In the absence of government-controlled pricing, another plan feature prevalent in ACA plans is the so-called "narrow network," in which choice of physician and hospital in a given area is limited compared to what's often on offer in employer-sponsored-insurance. On Monday, the Wall Street Journal highlighted a McKinsey study finding that 70% of silver plans offered on the ACA exchanges are "narrow" or "ultranarrow" as defined by the study: offering access to fewer than 14 hospitals. Perhaps, as Austin Frakt recently tweeted, "this is what bending the cost curve looks like." In U.S. healthcare, again, the providers have undue pricing power, because the buyers are fragmented. If insurers can claw back some leverage by excluding the most expensive hospitals and doctors, that may help control costs. As a healthcare consumer, though, I find narrow networks troubling.
In a roundtable hosted by Modern Healthcare editor Merrrill Goozner, various health plan administrators made narrow networks sound like a complement to accountable care organizations, or rather to accountable care -- suggesting 1) that providers are chosen by quality measures more than by cost, and 2) if care is to be coordinated, the provider pool should be limited:
Dr. Craig Samitt (president of HealthCare Partners, a division of DaVita): I'm going to offer the provider perspective (and) use the term high-performing network instead of narrow network because it really is more characteristic of the environment that we're in.Maybe in some cases. In many others, I suspect that cost will be king. And as I intimated above, as a once and future patient, I am not personally prepared to accept narrow networks with no escape hatch. I know this, because I just recently decided to pay for such an escape hatch. I think it's a fair deal, and everyone should have access to a version of it.
The open network does not work. One of the key problems is that our incentive system rewards open networks, rewards fragmentation of care, rewards silo-based thinking. That is (the) imperative for a high-performance network.
Not only are we seeing results in high-performing networks, but we can predict that payers, whether it's Harvard Pilgrim Health Care or Aetna or the CMS or any other payers, will seek over time to reward high-performing networks that can demonstrate higher quality and lower cost. (They) will steer patients to high-performing networks with the presumption being that the more we can make it worth the beneficiary or the member's while to be part of a high-performing network, the more everyone wins: better outcomes, lower cost, higher performance than the industry overall.
My wife works for a hospital in a multi-hospital system with a self-funded health plan. For fifteen years, we paid a very moderate premium for in-network-only coverage. This year, we're paying extra for access to out-of-network coverage. After a deductible -- I think $1k or $2k each -- the plan purports to pay 70% of out-of-network costs.
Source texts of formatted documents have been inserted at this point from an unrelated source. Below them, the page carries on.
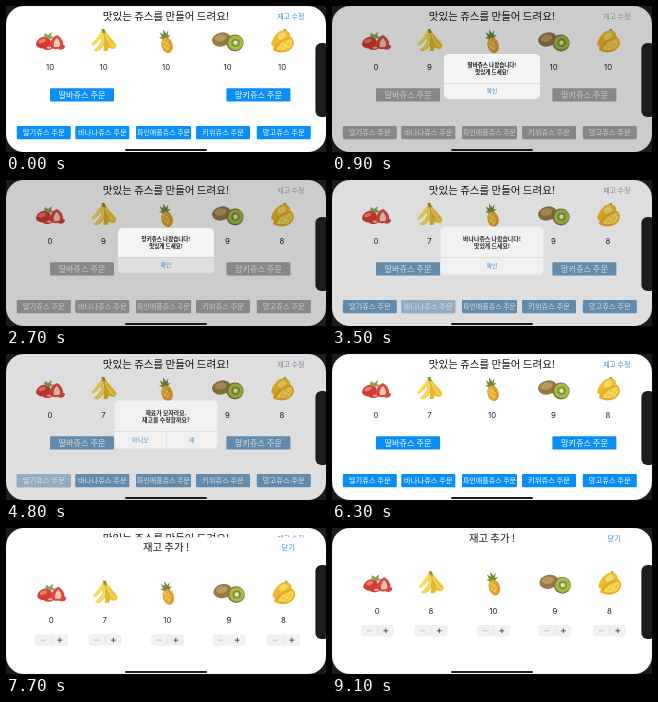
An HTML page with a canvas that plays this animation: 320x146 px, repeating every 9.2 s.

```html
<!DOCTYPE html>
<html lang="ko">
<head>
<meta charset="utf-8">
<style>
html, body { margin: 0; width: 100%; height: 100%; overflow: hidden; background: #fff; }
canvas { display: block; width: 100%; height: 100%; }
</style>
</head>
<body>
<canvas></canvas>
<script>
const W = 320, H = 146, LOOP = 9200, STEP = 100;
const canvas = document.querySelector('canvas');
const ctx = canvas.getContext('2d');
const ratio = window.devicePixelRatio || 1;
canvas.width = W * ratio;
canvas.height = H * ratio;

const FONT = '"Noto Sans CJK KR", "Noto Sans CJK", "Noto Sans", sans-serif';
const DIGITS = 'Inter, sans-serif';
const BLUE = [8, 142, 250], LINK = [64, 140, 205], GREY = [168, 168, 168];
const BUTTON_H = 13.3;
const COLUMNS = [44, 97.5, 160, 221.5, 276];
const BUTTONS = [
  { name: '딸바쥬스', x: 44, y: 82.3, w: 64, size: 8.2 },
  { name: '망키쥬스', x: 220.4, y: 82.3, w: 64, size: 8.2 },
  { name: '딸기쥬스', x: 10.8, y: 119.9, w: 54, size: 7.3 },
  { name: '바나나쥬스', x: 69.3, y: 119.9, w: 54, size: 7.3 },
  { name: '파인애플쥬스', x: 130, y: 119.9, w: 55, size: 7 },
  { name: '키위쥬스', x: 190, y: 119.9, w: 54, size: 7.3 },
  { name: '망고쥬스', x: 250.8, y: 119.9, w: 54, size: 7.3 }
];

const served = name => ({ lines: [name + ' 나왔습니다!', '맛있게 드세요!'], choices: ['확인'] });
const lacking = { lines: ['재료가 모자라요.', '재고를 수정할까요?'], choices: ['아니오', '예'] };
const ALERTS = [
  { button: 0, open: 300, close: 1300, ...served('딸바쥬스') },
  { button: 1, open: 2100, close: 2800, ...served('망키쥬스') },
  { button: 3, open: 3300, close: 4100, ...served('바나나쥬스') },
  { button: 2, open: 4600, close: 5500, pick: 0, ...lacking },
  { button: 2, open: 6500, close: 7200, pick: 1, ...lacking }
];
const SHEET_OPEN = 7400, ADD_BANANA = 8600;

const clamp = v => Math.max(0, Math.min(1, v));
const progress = (t, start, length) => clamp((t - start) / length);
const easeOut = (p, power = 2) => 1 - (1 - p) ** power;
const mix = (a, b, k) => `rgb(${a.map((v, i) => Math.round(v + (b[i] - v) * k))})`;

function text(str, x, y, size, color, weight = 400, font = FONT) {
  ctx.font = `${weight} ${size}px ${font}`;
  ctx.textAlign = 'center';
  ctx.textBaseline = 'alphabetic';
  ctx.fillStyle = color;
  ctx.fillText(str, x, y + size * 0.36);
}

function box(x, y, w, h, r, color) {
  ctx.beginPath();
  ctx.roundRect(x, y, w, h, r);
  ctx.fillStyle = color;
  ctx.fill();
}

function oval(x, y, rx, ry, color, turn = 0) {
  ctx.beginPath();
  ctx.ellipse(x, y, rx, ry, turn, 0, Math.PI * 2);
  ctx.fillStyle = color;
  ctx.fill();
}

function shape(path, color) {
  ctx.fillStyle = color;
  ctx.fill(new Path2D(path));
}

function line(path, color, width) {
  ctx.strokeStyle = color;
  ctx.lineWidth = width;
  ctx.stroke(new Path2D(path));
}

function strawberries() {
  shape('M-14 4C-14-1-9-5-4-4C0-3 2 1 0 4C-4 8-11 9-14 4Z', '#d43a30');
  oval(-8, 0, 4, 2, '#ec7a66', -0.4);
  shape('M-6-5L-5-8L-2-6L2-9L1-5L4-4L0-2L-4-3Z', '#8aa350');
  shape('M0 6C-1 1 2-4 7-6C11-4 14 1 13 5C9 9 3 9 0 6Z', '#dc4a3e');
  shape('M4 6C3 2 5-2 7-3C10 0 11 4 9 6Z', '#f7cabc');
  shape('M-7 8C-6 4 0 3 3 5C3 9-3 10-7 8Z', '#d23b30');
  oval(-1, 6.6, 2.4, 1.1, '#f3b4a4', -0.1);
  shape('M8 8C9 4 14 3 15 5C15 8 11 10 8 8Z', '#d5483c');
}

function bananas() {
  shape('M-2-10L2-10C4-5 11-1 13 5L11 8C4 8-3 2-3-6Z', '#eec434');
  shape('M-2-10L1-9C-1-4-5 2-11 5L-12 3C-9-1-5-5-2-10Z', '#f7dc5c');
  shape('M-1-8C-1-1-4 5-10 9L-7 10.5C0 8 3 2 2-7Z', '#f3d044');
  shape('M0-8C0 0 1 5 0 10L4 10C7 5 5-2 2-8Z', '#e5b72c');
  line('M2-7C4 0 8 4 11 6M0-5C0 2-3 6-7 9', '#faea94', 1);
  shape('M-2-12L1-12L2-8L-1-8Z', '#9b8836');
}

function pineapple() {
  ctx.rotate(-0.25);
  shape('M-2-2L-6-5L-3-5L-4-10L-1-7L0-12L2-7L5-10L3-5L6-5L2-2Z', '#71893c');
  oval(0, 4.4, 5.6, 8, '#e5a332');
  oval(-1, 3.6, 3.3, 5.8, '#f5c44e');
  line('M-5 0L4 9M-3-3L5 5M-5 5L1 12M5 0L-4 9M3-3L-5 5M5 6L0 12', '#c68b2b', 0.5);
}

function kiwis() {
  oval(-6, -1.5, 9.5, 7, '#957842', -0.2);
  oval(-7, -3, 6, 3.5, '#b89a60', -0.2);
  oval(7.5, 2, 8.6, 8.4, '#8a6d3a');
  oval(8, 1.8, 7.5, 7.3, '#a5bd48');
  oval(8, 1.8, 4.4, 4.2, '#7a942f');
  oval(8, 1.8, 2.2, 2.2, '#e9ebbb');
}

function mangoes() {
  shape('M-11 3C-10-3-4-11 3-11C9-10 10-3 6 2C1 7-8 9-11 3Z', '#eebb30');
  oval(0, -5, 4.5, 3, '#f8da68', -0.6);
  shape('M-9 9C-9 3 1-4 9-4C14 0 12 7 6 10C2 12-4 12-9 9Z', '#e7ab22');
  shape('M-5 9C-5 4 3-1 9-2C12 2 9 7 5 9Z', '#fadc58');
  line('M-2 9L5-1M3 9L9 0M-3 4L6 8M1 1L9 5', '#dda62a', 0.5);
  shape('M1-12L4-12L4-10Z', '#8d8a3d');
}

const FRUITS = [strawberries, bananas, pineapple, kiwis, mangoes];

function stock(t) {
  const banana = t < 300 ? 10 : t < 3300 ? 9 : t < ADD_BANANA ? 7 : 8;
  const mixed = t >= 2100;
  return [t < 300 ? 10 : 0, banana, 10, mixed ? 9 : 10, mixed ? 8 : 10];
}

function drawFruits(t, dx, fruitY, countY) {
  const counts = stock(t);
  FRUITS.forEach((draw, i) => {
    const x = COLUMNS[i] + dx;
    ctx.save();
    ctx.translate(x, fruitY);
    draw();
    ctx.restore();
    text(counts[i], x, countY, 7.8, '#222', 400, DIGITS);
  });
}

function drawMain(t, fade) {
  box(0, 0, W, H, 0, '#fff');
  text('맛있는 쥬스를 만들어 드려요!', 160, 10, 10.5, '#111');
  text('재고 수정', 284.8, 10, 7, mix(LINK, GREY, fade));
  drawFruits(t, 0, 35, 61);
  BUTTONS.forEach((b, i) => {
    const pressed = ALERTS.some(a => a.button === i && t >= a.open - 100 && t < a.open + 300);
    box(b.x, b.y, b.w, BUTTON_H, 1.2, mix(BLUE, GREY, fade));
    text(b.name + ' 주문', b.x + b.w / 2, b.y + BUTTON_H / 2, b.size, '#fff');
    if (pressed) box(b.x, b.y, b.w, BUTTON_H, 1.2, 'rgba(255,255,255,.4)');
  });
  if (fade) box(0, 0, W, H, 0, `rgba(0,0,0,${0.2 * fade})`);
}

function drawAlert(alert, t, shown, scale) {
  const x = 112, y = 48, w = 96, h = 45, split = 29;
  const cell = w / alert.choices.length;
  const held = t >= alert.close - 200 ? alert.pick || 0 : -1;
  ctx.save();
  ctx.globalAlpha = shown;
  ctx.translate(160, 70.5);
  ctx.scale(scale, scale);
  ctx.translate(-160, -70.5);
  box(x, y, w, h, 4.5, '#f4f4f4');
  if (held >= 0) {
    const last = held === alert.choices.length - 1;
    box(x + held * cell, y + split, cell, h - split, [0, 0, last ? 4.5 : 0, held ? 0 : 4.5], '#dedede');
  }
  alert.lines.forEach((s, i) => text(s, 160, 59.2 + i * 7.2, 5.5, '#111', 700));
  box(x, y + split, w, 0.4, 0, '#c8c8c8');
  alert.choices.forEach((s, i) => {
    if (i) box(x + i * cell, y + split, 0.4, h - split, 0, '#c8c8c8');
    text(s, x + (i + 0.5) * cell, 85, 5.7, '#2c80d2');
  });
  ctx.restore();
}

function drawSheet(t) {
  const top = H * (1 - easeOut(progress(t, SHEET_OPEN, 500), 3));
  ctx.save();
  ctx.translate(0, top);
  box(0, 0, W, H, 0, '#fff');
  text('재고 추가 !', 160, 10.4, 10.4, '#111');
  text('닫기', 282.2, 10.3, 7.2, mix(LINK, GREY, 0));
  drawFruits(t, 1.3, 55.3, 83.3);
  COLUMNS.forEach((c, i) => {
    const x = c + 1;
    const held = i === 1 && t >= ADD_BANANA - 100 && t < ADD_BANANA + 200;
    box(x - 16, 97, 33, 11.5, 3, '#f1f1f2');
    if (held) box(x + 0.5, 97, 16.5, 11.5, 3, '#dcdcde');
    box(x + 0.3, 99.5, 0.5, 6.5, 0, '#d6d6d8');
    line(`M${x - 10.3} 102.8h5`, '#aaa', 0.7);
    line(`M${x + 6.4} 102.8h4.8M${x + 8.8} 100.4v4.8`, '#333', 0.8);
  });
  ctx.restore();
}

function drawDevice() {
  ctx.beginPath();
  ctx.rect(0, 0, W, H);
  ctx.roundRect(0, 0, W, H, 18);
  ctx.fillStyle = '#1c1c1c';
  ctx.fill('evenodd');
  box(309.4, 37, 14, 74, 6, '#1c1c1c');
  box(119, 143, 82, 2, 1, '#1c1c1c');
}

function draw(t) {
  ctx.setTransform(canvas.width / W, 0, 0, canvas.height / H, 0, 0);
  const alert = ALERTS.find(a => t >= a.open && t < a.close + 300);
  const enter = alert ? easeOut(progress(t, alert.open, 500)) : 0;
  const leave = alert ? progress(t, alert.close, 300) : 0;
  const fade = enter * (1 - leave);
  drawMain(t, fade);
  if (alert) drawAlert(alert, t, Math.min(1, enter * 1.4) * (1 - leave), 1.2 - 0.2 * enter);
  if (t >= SHEET_OPEN) drawSheet(t);
  drawDevice();
}

function tick() {
  const t = performance.now() % LOOP;
  draw(Math.floor(t / STEP) * STEP);
  requestAnimationFrame(tick);
}
tick();
</script>
</body>
</html>
```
I know that's not true -- they pay 70% of the"allowable amount" for any given visit or procedure, which is likely to be 40-50% of what's actually billed. But. Our out-of-pocket costs are capped, I think at $10,000 each per year. To me, that's an acceptable cost if one of has a heart attack or gets cancer, and we determine that the best specialist or surgeon for our condition is out-of-network. In effect, it's catastrophic out-of-network coverage.
I think that's fair. Going out of network should exact a significant price, but not a ruinous one. Perhaps if U.S. healthcare weren't so overpriced -- and so radically differentially priced -- a version of this escape hatch could be available to everyone -- as it is, on perhaps overgenerous terms, to anyone with Medigap insurance. But it won't be available to most on the exchanges.